There was no reaction for a second, and Clint only turned to face Steve when Natasha nudged him in the side. “What?” he asked.
Steve blinked for a second, badly startled by the fact that he needed to repeat himself. He didn’t say anything about it, though. He just repeated, “Can you get the shot?”
“No problem,” Clint said, and then he was out the balcony door, swinging down to the floor below, and Steve could hear the repeated twang of Clint’s bowstring and muted explosions, and even from here Steve could see parts of the Android go flying by.
After the obligatory “Yay, we beat the bad guy” dinner, Tony and Bruce went to the lab to work on repairing Tony’s armor, Thor and Natasha went to drill in the gym, and Coulson went to write up the incident report. That left Steve and Clint in what Coulson joked was the “Situation room” and everyone else called the dining room.
“Sorry, Cap,” Clint said, rubbing the back of his neck and looking embarrassed.
“Don’t worry about it,” Steve said. “Job got done, that’s all I care about.” Even as he said the words Steve knew that wasn’t completely true. He was concerned about what had caused the momentary lapse earlier, and wanted to find out how he could prevent it from happening again, but he didn’t want to push, either.
“No, I guess I should tell you. Coulson said I should, anyway,” Clint said, but he didn’t look happy about it.
“Tell me what?” Steve said. “Is it something that I need to take you out of the field because of?”
“Aw, hell, no,” Clint said, looking very uncomfortable. “Just... have you noticed that this isn’t the first time I’ve had trouble following what’s going on?”
Steve realized that they were treading on dangerous ground here. But he couldn’t lie, either. “Yes, but it’s never mattered.”
“That’s not completely true,” Clint said with a grimace. “Today it did, for example. But thanks for pretending otherwise.

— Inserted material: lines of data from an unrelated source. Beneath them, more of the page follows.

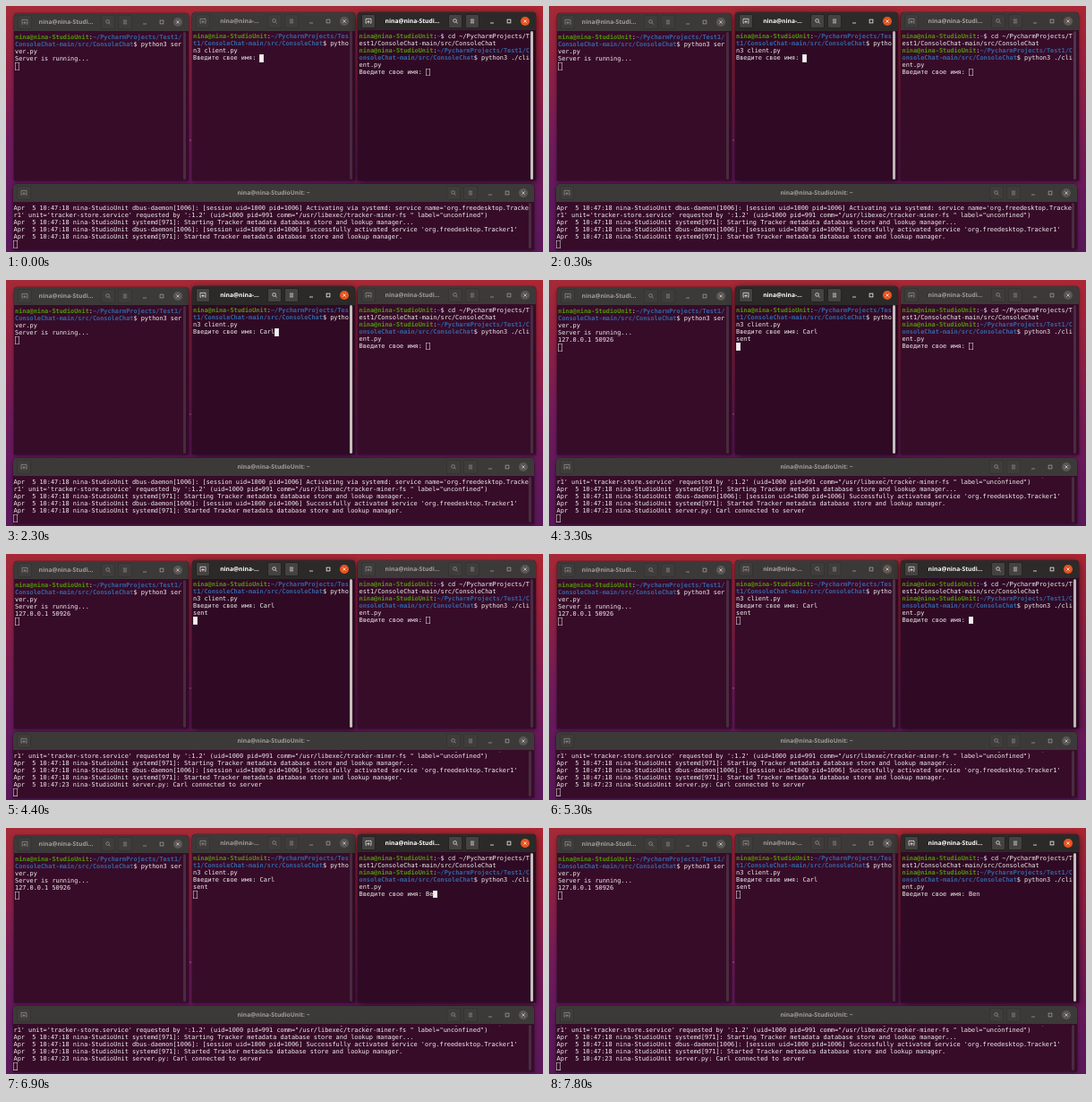
Recreate the animation shown at these times as an HTML page. Size 600 by 275 pixels, loop 8 s.

```html
<!DOCTYPE html>
<html lang="ru">
<head>
<meta charset="utf-8">
<title>Console chat</title>
<style>
@property --a { syntax: "<number>"; inherits: true; initial-value: 0; }
* { box-sizing: border-box; }
html, body { margin: 0; width: 100%; height: 100%; overflow: hidden; }
body {
  --cw: 4.142px; --lh: 8.05px; --loop: 8s step-end infinite;
  background:
    radial-gradient(circle at 206px 150px, #b04a88 0 .6px, transparent 1px),
    radial-gradient(circle at 100% 0, #c01c2844, transparent 260px),
    linear-gradient(#a52a36, #8e2045 25%, #701b5a 55%, #5e195c 80%, #5a1858);
  text-rendering: geometricPrecision;
}
.win {
  --p: calc(var(--a) * 100%);
  position: absolute; border-radius: 4px 4px 0 0;
  background: color-mix(in srgb, #300a24 var(--p), #370c29);
  box-shadow: 0 0 0 .5px #0004, 0 2px calc(4px + 5px * var(--a)) rgb(0 0 0 / calc(.4 + .25 * var(--a)));
}
.head {
  position: absolute; inset: 0 0 auto; height: 20.5px;
  border-radius: 4px 4px 0 0;
  background: color-mix(in srgb, #2b2a29 var(--p), #3c3a39);
  color: color-mix(in srgb, #fff var(--p), #a09c99);
}
.title {
  position: absolute; top: 0; width: 120px; margin-left: -60px;
  text-align: center; white-space: pre;
  font: bold 6.7px/20.5px "Open Sans", "Noto Sans", sans-serif;
}
.btn {
  position: absolute; width: 16px; height: 16px; top: 2.2px; margin-left: -8px;
  border-radius: 2px;
}
.box {
  background: color-mix(in srgb, #454341 var(--p), #3f3d3c);
  border: .5px solid color-mix(in srgb, #242322 var(--p), #363433);
}
.btn svg { position: absolute; inset: 0; width: 100%; height: 100%; fill: none; stroke: currentColor; stroke-width: .75; }
.close { color: color-mix(in srgb, #fff var(--p), #d6d3d1); }
.close::before {
  content: ""; position: absolute; inset: 3.2px; border-radius: 50%;
  background: color-mix(in srgb, #e9541f var(--p), #5a5755);
}
.bar {
  position: absolute; top: 21px; bottom: 1px; right: 2.6px; width: 3px; border-radius: 1.5px;
  background: color-mix(in srgb, #c4bfbd var(--p), #4a2c40);
}
.term {
  position: absolute; color: #f1efee; white-space: pre;
  font: 6.88px/var(--lh) "DejaVu Sans Mono", monospace;
}
.term div { height: var(--lh); }
.term b { color: #4e9a06; }
.term i { color: #3465a4; font-style: normal; font-weight: bold; }
.cur {
  position: absolute; width: calc(var(--cw) + .7px); height: calc(var(--lh) + .6px);
  left: calc(var(--cw) * var(--c, 0) - .2px); top: calc(var(--lh) * var(--r, 0) - .2px);
  box-shadow: inset 0 0 0 .6px #d5cfd2;
}
.typed { display: inline-block; height: var(--lh); overflow: hidden; vertical-align: top; }
.clip { position: absolute; overflow: hidden; inset: 22.5px 0 0; }

#mid { animation: focusMid var(--loop); }
#right { animation: focusRight var(--loop); }
#mid .typed { animation: typeMid var(--loop); }
#right .typed { animation: typeRight var(--loop); }
#mid .cur { animation: moveMid var(--loop), blinkMid var(--loop); }
#right .cur { animation: moveRight var(--loop), blinkRight var(--loop); }
#left .cur { animation: moveLeft var(--loop); }
.late { animation: appear var(--loop); }
#log .term { animation: scroll var(--loop); }
#log .cur { animation: moveLog var(--loop); }

@keyframes focusMid {
  0% { --a: 0; } 1.25% { --a: .4; } 2.5% { --a: .75; } 3.75% { --a: .94; } 5% { --a: .98; } 6.25% { --a: 1; }
  63.75% { --a: .6; } 65% { --a: .25; } 66.25% { --a: .06; } 67.5% { --a: .02; } 68.75%, 100% { --a: 0; }
}
@keyframes focusRight {
  0% { --a: 1; } 1.25% { --a: .6; } 2.5% { --a: .25; } 3.75% { --a: .06; } 5% { --a: .02; } 6.25% { --a: 0; }
  63.75% { --a: .4; } 65% { --a: .75; } 66.25% { --a: .94; } 67.5% { --a: .98; } 68.75%, 100% { --a: 1; }
}
@keyframes typeMid {
  0% { width: 0; } 17.5% { width: var(--cw); } 21.25% { width: calc(2 * var(--cw)); }
  25% { width: calc(3 * var(--cw)); } 28.75%, 100% { width: calc(4 * var(--cw)); }
}
@keyframes typeRight {
  0% { width: 0; } 78.75% { width: var(--cw); } 86.25% { width: calc(2 * var(--cw)); }
  90%, 100% { width: calc(3 * var(--cw)); }
}
@keyframes moveMid {
  0% { --c: 18; --r: 3; } 17.5% { --c: 19; --r: 3; } 21.25% { --c: 20; --r: 3; }
  25% { --c: 21; --r: 3; } 28.75% { --c: 22; --r: 3; } 41.25%, 100% { --c: 0; --r: 5; }
}
@keyframes moveRight {
  0% { --c: 18; --r: 5; } 78.75% { --c: 19; --r: 5; } 86.25% { --c: 20; --r: 5; }
  90%, 100% { --c: 21; --r: 5; }
}
@keyframes moveLeft { 0% { --r: 4; } 41.25%, 100% { --r: 5; } }
@keyframes moveLog { 0% { --r: 5; } 41.25%, 100% { --r: 6; } }
@keyframes blinkMid {
  0%, 15%, 40%, 55% { background: #f1efee; opacity: 1; }
  7.5%, 35%, 47.5% { background: #f1efee; opacity: 0; }
  62.5%, 100% { background: transparent; opacity: 1; }
}
@keyframes blinkRight {
  0% { background: transparent; opacity: 1; }
  62.5%, 76.25% { background: #f1efee; opacity: 1; }
  68.75%, 97.5%, 100% { background: #f1efee; opacity: 0; }
}
@keyframes appear { 0% { visibility: hidden; } 41.25%, 100% { visibility: visible; } }
@keyframes scroll { 0% { transform: none; } 41.25%, 100% { transform: translateY(calc(-1 * var(--lh))); } }
</style>
</head>
<body>
<script>
const user = 'nina', host = 'nina-StudioUnit', who = `${user}@${host}`;
const prompt = path => `<b>${who}</b>:<i>${path}</i>`;
const stamp = (sec, text) => `Apr  5 10:47:${sec} ${host} ${text}`;

const icons = {
  tab: '<path d="M5.6 10.6H4.6V5H11.4V10.6H10.4M8 6.8V10.8M6 8.8H10"/>',
  find: '<circle cx="7.5" cy="7.3" r="2.1"/><path d="M9.1 8.9L11 10.8"/>',
  menu: '<path d="M5.6 5.9H10.4M5.6 8H10.4M5.6 10.1H10.4"/>',
  min: '<path d="M6 10H10"/>',
  max: '<rect x="6.1" y="6.1" width="3.8" height="3.8"/>',
  close: '<path d="M6.4 6.4L9.6 9.6M9.6 6.4L6.4 9.6"/>'
};
const button = (name, x, cls = '') =>
  `<span class="btn ${cls}" style="left:${x}px"><svg viewBox="0 0 16 16">${icons[name]}</svg></span>`;

// tx, ty: text origin inside the window; mid: title centre
function addWindow({ id, x, y, w, h, title, mid, tx, ty, lines }) {
  const rows = lines.map(l => `<div>${l}</div>`).join('');
  document.body.insertAdjacentHTML('beforeend', `
    <section class="win" id="${id}" style="left:${x}px;top:${y}px;width:${w}px;height:${h}px">
      <div class="head">
        ${button('tab', 12, 'box')}
        <span class="title" style="left:${mid}px">${title}</span>
        ${button('find', w - 90, 'box')}${button('menu', w - 70.5, 'box')}
        ${button('min', w - 49)}${button('max', w - 30)}${button('close', w - 11.5, 'close')}
      </div>
      <div class="clip"><div class="term" style="left:${tx}px;top:${ty - 22.5}px">${rows}<span class="cur"></span></div></div>
      <div class="bar"></div>
    </section>`);
}

addWindow({
  id: 'left', x: 8.5, y: 7.7, w: 195, h: 187.3, title: `${user}@${user}-Studi…`, mid: 58.5, tx: 1.5, ty: 23.2,
  lines: [
    prompt('~/PycharmProjects/Test1/'),
    '<i>ConsoleChat-main/src/ConsoleChat</i>$ python3 ser',
    'ver.py',
    'Server is running...',
    '<span class="late">127.0.0.1 50926</span>'
  ]
});
addWindow({
  id: 'mid', x: 208, y: 7, w: 181.5, h: 188, title: `${user}@${user}-…`, mid: 53, tx: 1, ty: 23,
  lines: [
    prompt('~/PycharmProjects/Tes'),
    '<i>t1/ConsoleChat-main/src/ConsoleChat</i>$ pytho',
    'n3 client.py',
    'Введите свое имя: <span class="typed">Carl</span>',
    '<span class="late">sent</span>'
  ]
});
addWindow({
  id: 'right', x: 393, y: 6.7, w: 198.5, h: 188.3, title: `${user}@${user}-Studi…`, mid: 61, tx: 1.5, ty: 22.9,
  lines: [
    prompt('~') + '$ cd ~/PycharmProjects/T',
    'est1/ConsoleChat-main/src/ConsoleChat',
    prompt('~/PycharmProjects/Test1/C'),
    '<i>onsoleChat-main/src/ConsoleChat</i>$ python3 ./cli',
    'ent.py',
    'Введите свое имя: <span class="typed">Ben</span>'
  ]
});
addWindow({
  id: 'log', x: 8, y: 198.8, w: 581.5, h: 73, title: `${who}: ~`, mid: 291, tx: .5, ty: 23.2,
  lines: [
    stamp(18, "dbus-daemon[1006]: [session uid=1000 pid=1006] Activating via systemd: service name='org.freedesktop.Tracke"),
    `r1' unit='tracker-store.service' requested by ':1.2' (uid=1000 pid=991 comm="/usr/libexec/tracker-miner-fs " label="unconfined")`,
    stamp(18, 'systemd[971]: Starting Tracker metadata database store and lookup manager...'),
    stamp(18, "dbus-daemon[1006]: [session uid=1000 pid=1006] Successfully activated service 'org.freedesktop.Tracker1'"),
    stamp(18, 'systemd[971]: Started Tracker metadata database store and lookup manager.'),
    `<span class="late">${stamp(23, 'server.py: Carl connected to server')}</span>`
  ]
});
</script>
</body>
</html>
```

It’s, well, I’ve got some hearing loss.”
“Okay...” Steve said, fairly certain there was more to the story.
“I managed to screw it up with a sonic arrow a few years ago,” Clint said. “Normally I wear a hearing aid, and it’s fine, but I hadn’t put it in yet this morning. I’m sorry about that.”
“Does Coulson know?” Steve asked, a whole raft of things coming clear in his mind.
“Yeah, both him and Natasha know.” Clint shifted again, clearly uncomfortable with the subject matter. Steve could understand that - he knew what it was to have what you interpreted to be a weakness, something that could be used against you. At least in Steve’s case, he’d never had to tell someone that he was a 90 pound weakling.
“Okay, so how do we make sure that this doesn’t happen again?” Steve asked.
Clint looked surprised for a moment, and then grinned. “That’s just like you, Cap. Don’t bother to yell at me for screwing up - just skip right to fixing it.”
Steve shrugged. “What’s done is done. I don’t see any reason to get upset. But let’s see if we can find away around it.”
“The problem is that I can only wear the aid for so long before it becomes uncomfortable. Maybe I should stash a spare with my quiver?” Clint suggested.
“That’s a good idea, but there’s always the possibility that you won’t be able to get to it in time,” Steve said, thinking out loud. “Can we get several spares?”
“They’re SHIELD issue,” Clint said, “But I bet if Coulson requisitioned them, we could get them. Why?”
“If you’re okay with it, I’d like to find a way to keep a spare with my shield,” Steve said. “And... maybe one with Tony’s suit?”
Clint made a face. “Does that mean I have to tell Stark about it?” Steve started to tell him that of course he didn’t have to, but Clint shook his head and laughed a little, clearly self-conscious. “No, it’s okay. It would make sense for the team to know.”
Steve clapped a hand on Clint’s shoulder. “Thank you for telling me,” he said seriously. “It means a lot that you trust me.”
“Like trusting Captain America is a challenge,” Clint scoffed, but there was an expression of relief on his face.
He didn’t call Clint on it, though. Learning to trust was a slow process, but they were getting there. They all were.